Material provided |
************

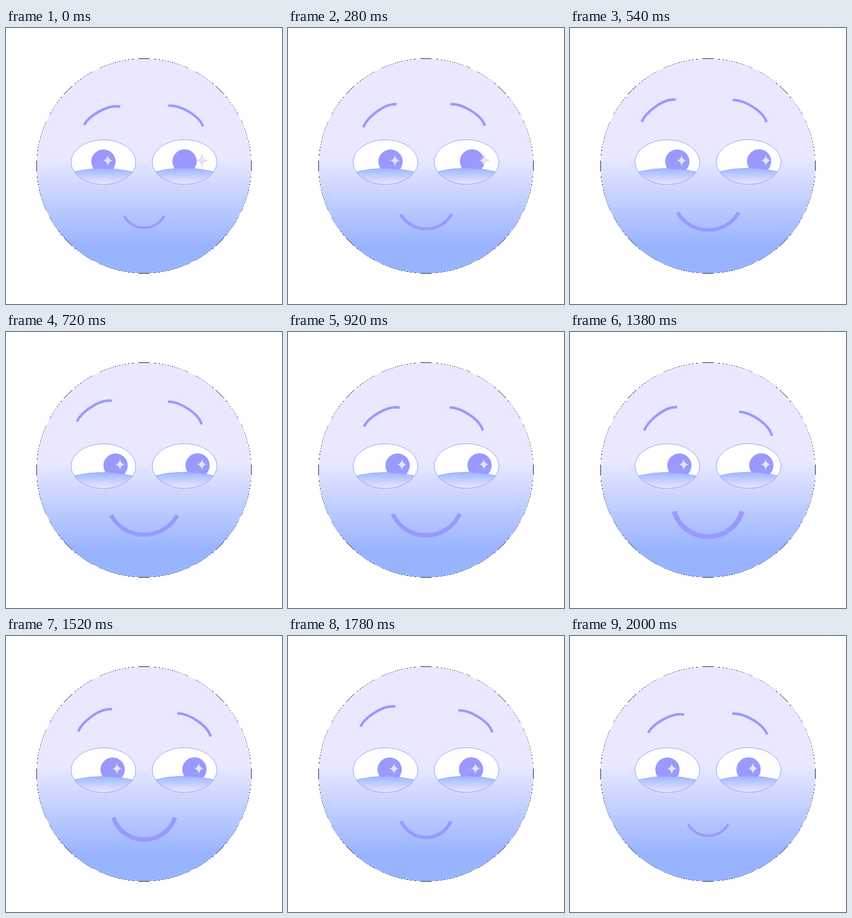
Animation, 500 px wide and 500 px high, one loop 2.02 s. Source, as an HTML page:

```html
<!DOCTYPE html>
<html lang="en">
<head>
<meta charset="utf-8">
<title>Glancing face</title>
<style>
  html, body { margin: 0; width: 100%; height: 100%; overflow: hidden; background: #fff; }
  svg { display: block; width: 100vw; height: 100vh; }

  .line { fill: none; stroke: #9999ff; }
  .brow { stroke-width: 4.6; }
  .pupil { fill: #9999ff; }
  .spark { fill: #e6e6fb; stroke: #a9a9ee; stroke-width: .5; }

  .pupil, .spark, .brow, .mouth {
    animation-duration: 2020ms;
    animation-timing-function: linear;
    animation-iteration-count: infinite;
  }

  .left { --look: 22px; }
  .right { --look: 23.5px; }
  .pupil, .left .spark { animation-name: look; }
  .right .spark { animation-name: look-back; }
  .brow.left { animation-name: left-path, left-tilt; }
  .brow.right { animation-name: right-path, right-tilt; }
  .mouth { animation-name: smile; }

  @keyframes look {
    0%, 99%, 100% { translate: 0 0; }
    33%, 67.8% { translate: var(--look) 0; }
  }
  /* this highlight waits at the far side for the pupil */
  @keyframes look-back {
    0%, 67.8% { translate: var(--look) 0; }
    99%, 100% { translate: 0 0; }
  }

  @keyframes left-path {
    0%, 49.5%, 99%, 100% { translate: 174.3px 159.5px; }
    9.9%, 59.4% { translate: 168.3px 160.5px; }
    19.8%, 68.3% { translate: 164.4px 158px; }
    26.7% { translate: 160.8px 150.5px; }
    75.2% { translate: 161.5px 153.5px; }
    80.2% { translate: 160px 147.5px; }
    34.7%, 84.2% { translate: 159.2px 142.8px; }
    88.1% { translate: 163px 146.5px; }
    45.5% { translate: 169.8px 154.5px; }
  }
  @keyframes left-tilt {
    0%, 49.5%, 99%, 100% { rotate: 0deg; }
    16.5%, 66% { rotate: -9.5deg; }
  }

  @keyframes right-path {
    0%, 99%, 100% { translate: 325.5px 160px; }
    19.8% { translate: 325.4px 157px; }
    26.7% { translate: 325.3px 151px; }
    34.7% { translate: 324px 146px; }
    45.5% { translate: 322.8px 158px; }
    49.5% { translate: 324px 160.5px; }
    59.4% { translate: 330.5px 166.5px; }
    67.3% { translate: 335.4px 167.5px; }
    75.2% { translate: 340.5px 161.8px; }
    84.2% { translate: 344.5px 151.5px; }
    88.1% { translate: 339.5px 155px; }
  }
  @keyframes right-tilt {
    0%, 99%, 100% { rotate: 0deg; }
    66% { rotate: 5.4deg; }
  }

  @keyframes smile {
    0%, 99%, 100% {
      d: path("M214 341 C230.1 369 270.3 369 286.4 341");
      stroke-width: 4.5px;
    }
    33% {
      d: path("M190.4 332.4 C217 378.4 283.6 378.4 310.2 332.4");
      stroke-width: 7px;
    }
    67.3% {
      d: path("M187.8 324.5 C206.4 386.5 294.1 386.5 312.7 324.5");
      stroke-width: 9px;
    }
  }
</style>
</head>
<body>
<svg viewBox="0 0 500 500">
  <defs>
    <linearGradient id="skin" gradientUnits="userSpaceOnUse" x1="0" y1="235" x2="0" y2="393">
      <stop offset="0" stop-color="#e9e8ff"/>
      <stop offset="1" stop-color="#99b4ff"/>
    </linearGradient>
    <linearGradient id="shade" gradientUnits="userSpaceOnUse" x1="0" y1="253" x2="0" y2="283">
      <stop offset="0" stop-color="#99b4ff"/>
      <stop offset="1" stop-color="#e9e8ff"/>
    </linearGradient>
    <ellipse id="oval" cx="176.5" cy="243" rx="58.6" ry="40.5"/>
    <clipPath id="inside"><use href="#oval"/></clipPath>
    <path id="lid" d="M124 260.3 Q176.3 248 228.6 260.3 V290 H124 Z"
          fill="url(#shade)" stroke="#9999ff" stroke-width=".7" clip-path="url(#inside)"/>
    <path id="star" d="M184.5 229.8 Q185.4 238.8 193.5 240.2 Q185.4 241.4 184.5 251 Q183.2 241.4 175.6 240.2 Q183.2 238.8 184.5 229.8 Z"/>
  </defs>

  <!-- hard-edged discs leave a broken dark rim -->
  <g shape-rendering="crispEdges">
    <circle cx="250" cy="250" r="194.75" fill="#222233"/>
    <circle cx="250" cy="250" r="194.45" fill="url(#skin)"/>
  </g>

  <g class="left">
    <use href="#oval" fill="#fff"/>
    <circle class="pupil" cx="176.5" cy="242" r="22"/>
    <use href="#lid"/>
    <use href="#oval" class="line"/>
    <use href="#star" class="spark"/>
  </g>
  <g class="right" transform="translate(147 -.3)">
    <use href="#oval" fill="#fff"/>
    <circle class="pupil" cx="176.5" cy="242" r="22"/>
    <use href="#lid"/>
    <use href="#oval" class="line"/>
    <use href="#star" class="spark"/>
  </g>

  <path class="line brow left" d="M-32.8 16 C-24 0 10 -22 32.7 -17"/>
  <path class="line brow right" d="M-31.5 -19.3 C-10 -21 25 -1 31.5 18.5"/>
  <path class="line mouth" d="M214 341 C230.1 369 270.3 369 286.4 341"/>
</svg>
</body>
</html>
```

************

The records above, minus their pictures, are to be returned word for word.

Solution for this task |
Animation, 500 px wide and 500 px high, one loop 2.02 s. Source, as an HTML page:

```html
<!DOCTYPE html>
<html lang="en">
<head>
<meta charset="utf-8">
<title>Glancing face</title>
<style>
  html, body { margin: 0; width: 100%; height: 100%; overflow: hidden; background: #fff; }
  svg { display: block; width: 100vw; height: 100vh; }

  .line { fill: none; stroke: #9999ff; }
  .brow { stroke-width: 4.6; }
  .pupil { fill: #9999ff; }
  .spark { fill: #e6e6fb; stroke: #a9a9ee; stroke-width: .5; }

  .pupil, .spark, .brow, .mouth {
    animation-duration: 2020ms;
    animation-timing-function: linear;
    animation-iteration-count: infinite;
  }

  .left { --look: 22px; }
  .right { --look: 23.5px; }
  .pupil, .left .spark { animation-name: look; }
  .right .spark { animation-name: look-back; }
  .brow.left { animation-name: left-path, left-tilt; }
  .brow.right { animation-name: right-path, right-tilt; }
  .mouth { animation-name: smile; }

  @keyframes look {
    0%, 99%, 100% { translate: 0 0; }
    33%, 67.8% { translate: var(--look) 0; }
  }
  /* this highlight waits at the far side for the pupil */
  @keyframes look-back {
    0%, 67.8% { translate: var(--look) 0; }
    99%, 100% { translate: 0 0; }
  }

  @keyframes left-path {
    0%, 49.5%, 99%, 100% { translate: 174.3px 159.5px; }
    9.9%, 59.4% { translate: 168.3px 160.5px; }
    19.8%, 68.3% { translate: 164.4px 158px; }
    26.7% { translate: 160.8px 150.5px; }
    75.2% { translate: 161.5px 153.5px; }
    80.2% { translate: 160px 147.5px; }
    34.7%, 84.2% { translate: 159.2px 142.8px; }
    88.1% { translate: 163px 146.5px; }
    45.5% { translate: 169.8px 154.5px; }
  }
  @keyframes left-tilt {
    0%, 49.5%, 99%, 100% { rotate: 0deg; }
    16.5%, 66% { rotate: -9.5deg; }
  }

  @keyframes right-path {
    0%, 99%, 100% { translate: 325.5px 160px; }
    19.8% { translate: 325.4px 157px; }
    26.7% { translate: 325.3px 151px; }
    34.7% { translate: 324px 146px; }
    45.5% { translate: 322.8px 158px; }
    49.5% { translate: 324px 160.5px; }
    59.4% { translate: 330.5px 166.5px; }
    67.3% { translate: 335.4px 167.5px; }
    75.2% { translate: 340.5px 161.8px; }
    84.2% { translate: 344.5px 151.5px; }
    88.1% { translate: 339.5px 155px; }
  }
  @keyframes right-tilt {
    0%, 99%, 100% { rotate: 0deg; }
    66% { rotate: 5.4deg; }
  }

  @keyframes smile {
    0%, 99%, 100% {
      d: path("M214 341 C230.1 369 270.3 369 286.4 341");
      stroke-width: 4.5px;
    }
    33% {
      d: path("M190.4 332.4 C217 378.4 283.6 378.4 310.2 332.4");
      stroke-width: 7px;
    }
    67.3% {
      d: path("M187.8 324.5 C206.4 386.5 294.1 386.5 312.7 324.5");
      stroke-width: 9px;
    }
  }
</style>
</head>
<body>
<svg viewBox="0 0 500 500">
  <defs>
    <linearGradient id="skin" gradientUnits="userSpaceOnUse" x1="0" y1="235" x2="0" y2="393">
      <stop offset="0" stop-color="#e9e8ff"/>
      <stop offset="1" stop-color="#99b4ff"/>
    </linearGradient>
    <linearGradient id="shade" gradientUnits="userSpaceOnUse" x1="0" y1="253" x2="0" y2="283">
      <stop offset="0" stop-color="#99b4ff"/>
      <stop offset="1" stop-color="#e9e8ff"/>
    </linearGradient>
    <ellipse id="oval" cx="176.5" cy="243" rx="58.6" ry="40.5"/>
    <clipPath id="inside"><use href="#oval"/></clipPath>
    <path id="lid" d="M124 260.3 Q176.3 248 228.6 260.3 V290 H124 Z"
          fill="url(#shade)" stroke="#9999ff" stroke-width=".7" clip-path="url(#inside)"/>
    <path id="star" d="M184.5 229.8 Q185.4 238.8 193.5 240.2 Q185.4 241.4 184.5 251 Q183.2 241.4 175.6 240.2 Q183.2 238.8 184.5 229.8 Z"/>
  </defs>

  <!-- hard-edged discs leave a broken dark rim -->
  <g shape-rendering="crispEdges">
    <circle cx="250" cy="250" r="194.75" fill="#222233"/>
    <circle cx="250" cy="250" r="194.45" fill="url(#skin)"/>
  </g>

  <g class="left">
    <use href="#oval" fill="#fff"/>
    <circle class="pupil" cx="176.5" cy="242" r="22"/>
    <use href="#lid"/>
    <use href="#oval" class="line"/>
    <use href="#star" class="spark"/>
  </g>
  <g class="right" transform="translate(147 -.3)">
    <use href="#oval" fill="#fff"/>
    <circle class="pupil" cx="176.5" cy="242" r="22"/>
    <use href="#lid"/>
    <use href="#oval" class="line"/>
    <use href="#star" class="spark"/>
  </g>

  <path class="line brow left" d="M-32.8 16 C-24 0 10 -22 32.7 -17"/>
  <path class="line brow right" d="M-31.5 -19.3 C-10 -21 25 -1 31.5 18.5"/>
  <path class="line mouth" d="M214 341 C230.1 369 270.3 369 286.4 341"/>
</svg>
</body>
</html>
```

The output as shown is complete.